*** AVAILABLE RECORDS

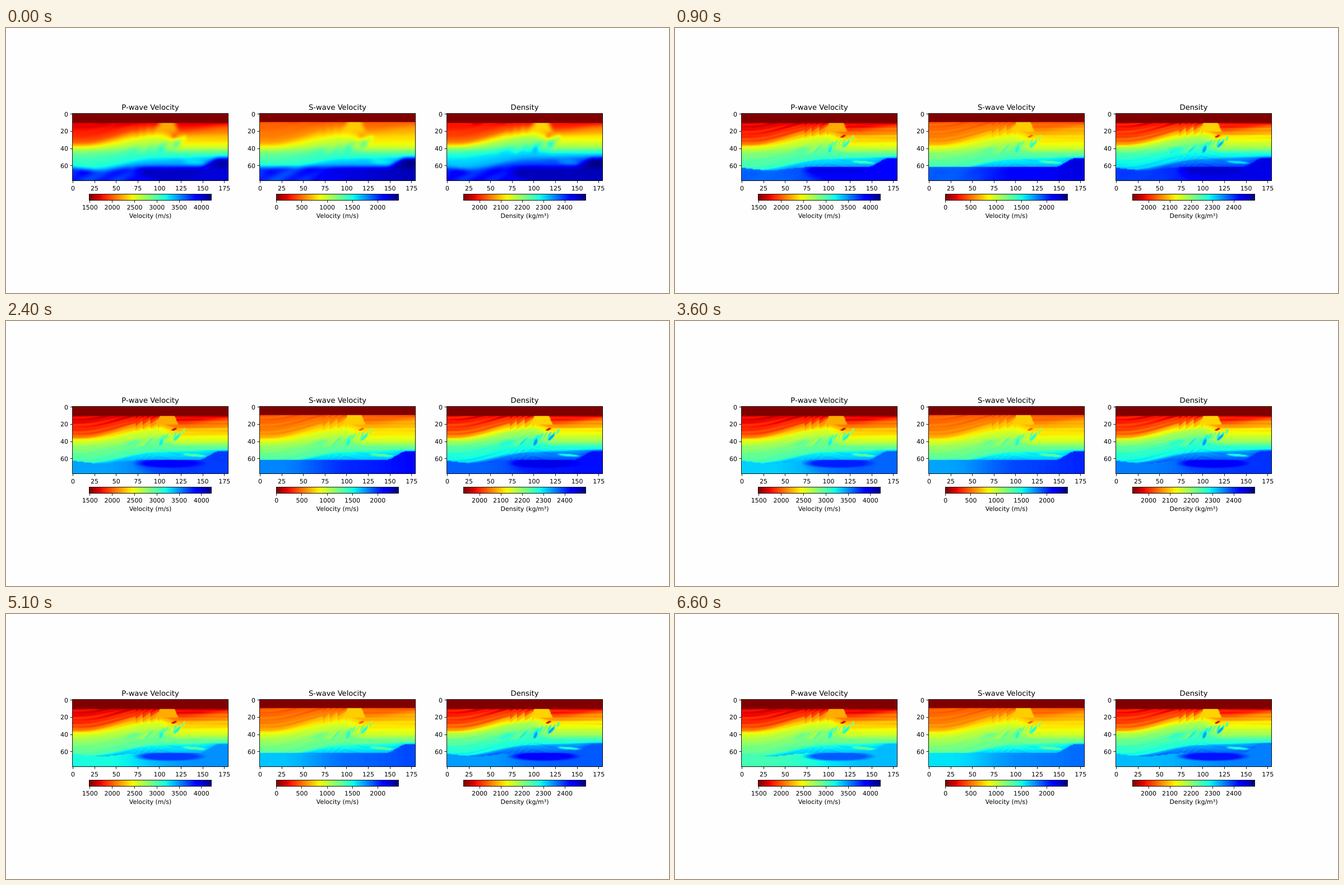
These frames come from a looping animation (1183x473 px, 6700 ms). An HTML page with a canvas:

```html
<!DOCTYPE html>
<html lang="en">
<head>
<meta charset="utf-8">
<title>Velocity and density models</title>
<style>
  html, body { margin: 0; width: 100%; height: 100%; overflow: hidden; background: #fefefe; }
  canvas, svg { position: absolute; left: 0; top: 0; }
  text { font: 11px "DejaVu Sans", sans-serif; text-anchor: middle; text-rendering: geometricPrecision; }
  .title { font-size: 13.1px; }
  .end { text-anchor: end; }
  path, rect { fill: none; stroke: #000; stroke-width: .9; }
</style>
</head>
<body>
<canvas id="view" width="1183" height="473"></canvas>
<svg id="axes" width="1183" height="473"></svg>
<script>
const W = 180, H = 78, TOP = 152.5, PW = 278, PH = 120, LOOP = 6700;
const ctx = document.getElementById('view').getContext('2d');
const axes = document.getElementById('axes');
const clamp = v => Math.max(0, Math.min(1, v));
const mix = (a, b, k) => a + (b - a) * k;
const smooth = k => (k = clamp(k), k * k * (3 - 2 * k));
const bell = (x, mid, width) => Math.exp(-(((x - mid) / width) ** 2));

// bar: first tick position, tick gap, first value, step, count
// deep: values at the left, in the core and at the right, at the start and end of the loop
const panels = [
  { title: 'P-wave Velocity', label: 'Velocity (m/s)', x: 118.5, sea: 11, sag: 4,
    bar: [149.8, 39.8, 1500, 500, 6], tone: v => v,
    deep: [[.83, .94, .92], [.57, .79, .69]] },
  { title: 'S-wave Velocity', label: 'Velocity (m/s)', x: 452.5, sea: 10, sag: 0,
    bar: [482.8, 45.1, 0, 500, 5], tone: v => v < .37 ? .14 + .62 * v : .37 + .95 * (v - .37),
    deep: [[.82, .92, .95], [.65, .74, .77]] },
  { title: 'Density', label: 'Density (kg/m³)', x: 786.5, sea: 11, sag: 4,
    bar: [845, 38, 2000, 100, 5], tone: v => .01 + 1.12 * v,
    deep: [[.85, .95, .95], [.69, .86, .75]] }
];

// layer limits: value, depth at the left, rise to the crest, drop and tilt behind it
const layers = [
  [.16, 31, 18, 7, 7], [.27, 36.5, 17, 5, 0], [.37, 39, 13, 11, 0],
  [.44, 46, 12, 9, 0], [.5, 54, 11, 3, 0], [.55, 65, 13, -1, 2], [.62, 66, 13, -1, 2]
];

let seed = 7;
const random = () => (seed = seed * 16807 % 2147483647) / 2147483647;

// slivers: x, depth, half length, half width, angle, value
const slivers = [
  [102, 41, 5, 2.2, -65, .63], [120, 35.5, 6, 2, -45, .63],
  [117, 26, 4, 1.3, -25, .05], [140, 56, 15, 1.8, 5, .53]
];
for (let x = 58; x < 130; x += 5) {
  slivers.unshift([x, mix(43, 31, (x - 58) / 60) + 6 * random() - 1, mix(10, 4, (x - 58) / 72),
    1.2 + random() * .5, mix(-25, -55, (x - 58) / 50), mix(.42, .57, random())]);
}

function sliverMask(x, z, [cx, cz, len, wid, deg]) {
  const a = deg * Math.PI / 180, dx = x - cx, dz = z - cz;
  const along = (dx * Math.cos(a) + dz * Math.sin(a)) / len;
  const across = (dz * Math.cos(a) - dx * Math.sin(a)) / wid;
  return clamp((1 - Math.hypot(along, across)) * 3);
}

// limits of the layers in one column, as [depth, value]
function column(x, floor) {
  const rise = smooth((x - 10) / 90), fall = smooth((x - 98) / 25), tilt = smooth((x - 125) / 60);
  const tooth = x > 72 && x < 100 ? 3.5 - 5 * ((x - 72) / 9 % 1) : 0;
  const limits = layers.map(([v, z, up, down, lean], i) =>
    [Math.min(floor, z - up * rise + down * fall - lean * tilt + (i < 2 ? tooth : 0)), v]);
  return [[11, .075], ...limits, [floor, .69]];
}

function shallow(x, z, limits, lift) {
  let i = 0;
  while (i < limits.length - 2 && z > limits[i + 1][0]) i++;
  const [z0, v0] = limits[i], [z1, v1] = limits[i + 1];
  let v = mix(v0, v1, clamp((z - z0) / Math.max(.5, z1 - z0)));
  const q = z - limits[2][0];
  v += (v < .3 ? .016 : .008) * (Math.sin(q * 1.5) + Math.sin(q * .73 + x * .04));
  if (z < 21 && x > 100 - (z - 11) * .5 && x < 118 + (z - 11) * .4) v = Math.max(v, .27);
  for (const s of slivers) v = mix(v, s[5], sliverMask(x, z, s));
  return v + 2 * lift * (1 - v) * smooth((z - 36) / 12);
}

function deep(p, late, x, z) {
  const [left, core, right] = p.deep[late];
  if (!p.sag) return x < 110 ? mix(left, core, smooth((x - 20) / 90)) : mix(core, right, clamp((x - 110) / 60));
  const d = Math.hypot((x - 112) / 44, (z - 65.5) / (late ? 6 : 16));
  return mix(mix(left, right, smooth((x - 30) / 120)), core, clamp((1 - d) * 3));
}

function blur(field, radius, sea) {
  for (let pass = 0; pass < 4; pass++) {
    const src = field.slice(), across = pass % 2;
    for (let z = sea; z < H; z++) for (let x = 0; x < W; x++) {
      let sum = 0;
      for (let d = -radius; d <= radius; d++) {
        const sx = across ? Math.max(0, Math.min(W - 1, x + d)) : x;
        const sz = across ? z : Math.max(sea, Math.min(H - 1, z + d));
        sum += src[sz * W + sx];
      }
      field[z * W + x] = sum / (2 * radius + 1);
    }
  }
}

function makeField(p, late, rough) {
  const field = new Float32Array(W * H), lift = rough ? .08 : late ? 0 : .045;
  for (let x = 0; x < W; x++) {
    const floor = 61.5 + p.sag * bell(x, 32, 28) - 10 * smooth((x - 145) / 25);
    const limits = column(x, floor);
    for (let z = p.sea; z < H; z++) {
      let v = z < floor ? p.tone(shallow(x, z, limits, lift)) : deep(p, late, x, z);
      if (rough && z >= floor) v += .03 * Math.sin(x * .18 + z * .35) * clamp((110 - x) / 60)
        + .05 * bell(x, 8, 10) * bell(z, 66, 4) + .06 * bell(x, 172, 12) * bell(z, 57, 5);
      field[z * W + x] = v;
    }
  }
  if (rough) blur(field, 2, p.sea);
  return field;
}

// reversed jet colours
const ramp = (u, a, b, c, d, lo, hi) => 255 * (
  u < a ? lo : u < b ? mix(lo, 1, (u - a) / (b - a)) :
  u < c ? 1 : u < d ? mix(1, hi, (u - c) / (d - c)) : hi);
const colors = Array.from({ length: 256 }, (_, i) => {
  const u = 1 - i / 255;
  return [ramp(u, .35, .66, .89, 1, 0, .5), ramp(u, .125, .375, .64, .91, 0, 0), ramp(u, 0, .11, .34, .65, .5, 0)];
});

let marks = '';
const snap = v => Math.floor(v) + .5;
const text = (x, y, s, cls = '') => marks += `<text x="${x}" y="${y}" class="${cls}">${s}</text>`;
const line = d => marks += `<path d="${d}"/>`;
const box = (x, y, w, h) => marks += `<rect x="${x}" y="${y}" width="${w}" height="${h}"/>`;

function drawAxes({ x, title, label, bar }) {
  const bx = x + 30, bw = 218;
  for (let i = 0; i < bw; i++) {
    ctx.fillStyle = `rgb(${colors[Math.floor(i / bw * 256)]})`;
    ctx.fillRect(Math.floor(bx) + i, 297, 1, 11);
  }
  box(x, TOP, PW, PH);
  box(bx, 296.5, bw, 11);
  text(x + PW / 2, 146, title, 'title');
  text(x + PW / 2, 339, label);
  for (let n = 0; n < W; n += 25) {
    const tx = x + .2 + (n + .5) * PW / W;
    line(`M${snap(tx)} 273v3.8`);
    text(tx, 289.5, n);
  }
  for (let n = 0; n < H; n += 20) {
    const ty = TOP + .4 + (n + .5) * PH / H;
    line(`M${x} ${snap(ty)}h-4`);
    text(x - 7.5, ty + 4, n, 'end');
  }
  const [start, gap, first, step, count] = bar;
  for (let i = 0; i < count; i++) {
    const tx = start + i * gap;
    line(`M${snap(tx)} 308v3.8`);
    text(tx, 324.3, first + i * step);
  }
}

ctx.fillStyle = '#fefefe';
ctx.fillRect(0, 0, 1183, 473);
for (const p of panels) {
  p.rough = makeField(p, 0, true);
  p.early = makeField(p, 0, false);
  p.late = makeField(p, 1, false);
  p.canvas = document.createElement('canvas');
  p.canvas.width = W;
  p.canvas.height = H;
  p.ctx = p.canvas.getContext('2d');
  p.image = p.ctx.createImageData(W, H);
  p.image.data.fill(255);
  drawAxes(p);
}
axes.innerHTML = marks;

function paint(t) {
  const haze = Math.exp(-t / 450), age = (t / (LOOP - 100)) ** .8;
  for (const { rough, early, late, image, canvas, ctx: small, x } of panels) {
    for (let i = 0; i < W * H; i++) {
      const v = mix(early[i], late[i], age) + (rough[i] - early[i]) * haze;
      image.data.set(colors[Math.round(255 * clamp(v))], 4 * i);
    }
    small.putImageData(image, 0, 0);
    ctx.drawImage(canvas, x, TOP, PW, PH);
  }
}

let shown = -1;
function tick() {
  const t = Math.floor(performance.now() % LOOP / 100) * 100;
  if (t !== shown) paint(shown = t);
  requestAnimationFrame(tick);
}
tick();
</script>
</body>
</html>
```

******

Bring together every line in the entries that holds the string "across".

  const across = (dz * Math.cos(a) - dx * Math.sin(a)) / wid;
  return clamp((1 - Math.hypot(along, across)) * 3);
    const src = field.slice(), across = pass % 2;
        const sx = across ? Math.max(0, Math.min(W - 1, x + d)) : x;
        const sz = across ? z : Math.max(sea, Math.min(H - 1, z + d));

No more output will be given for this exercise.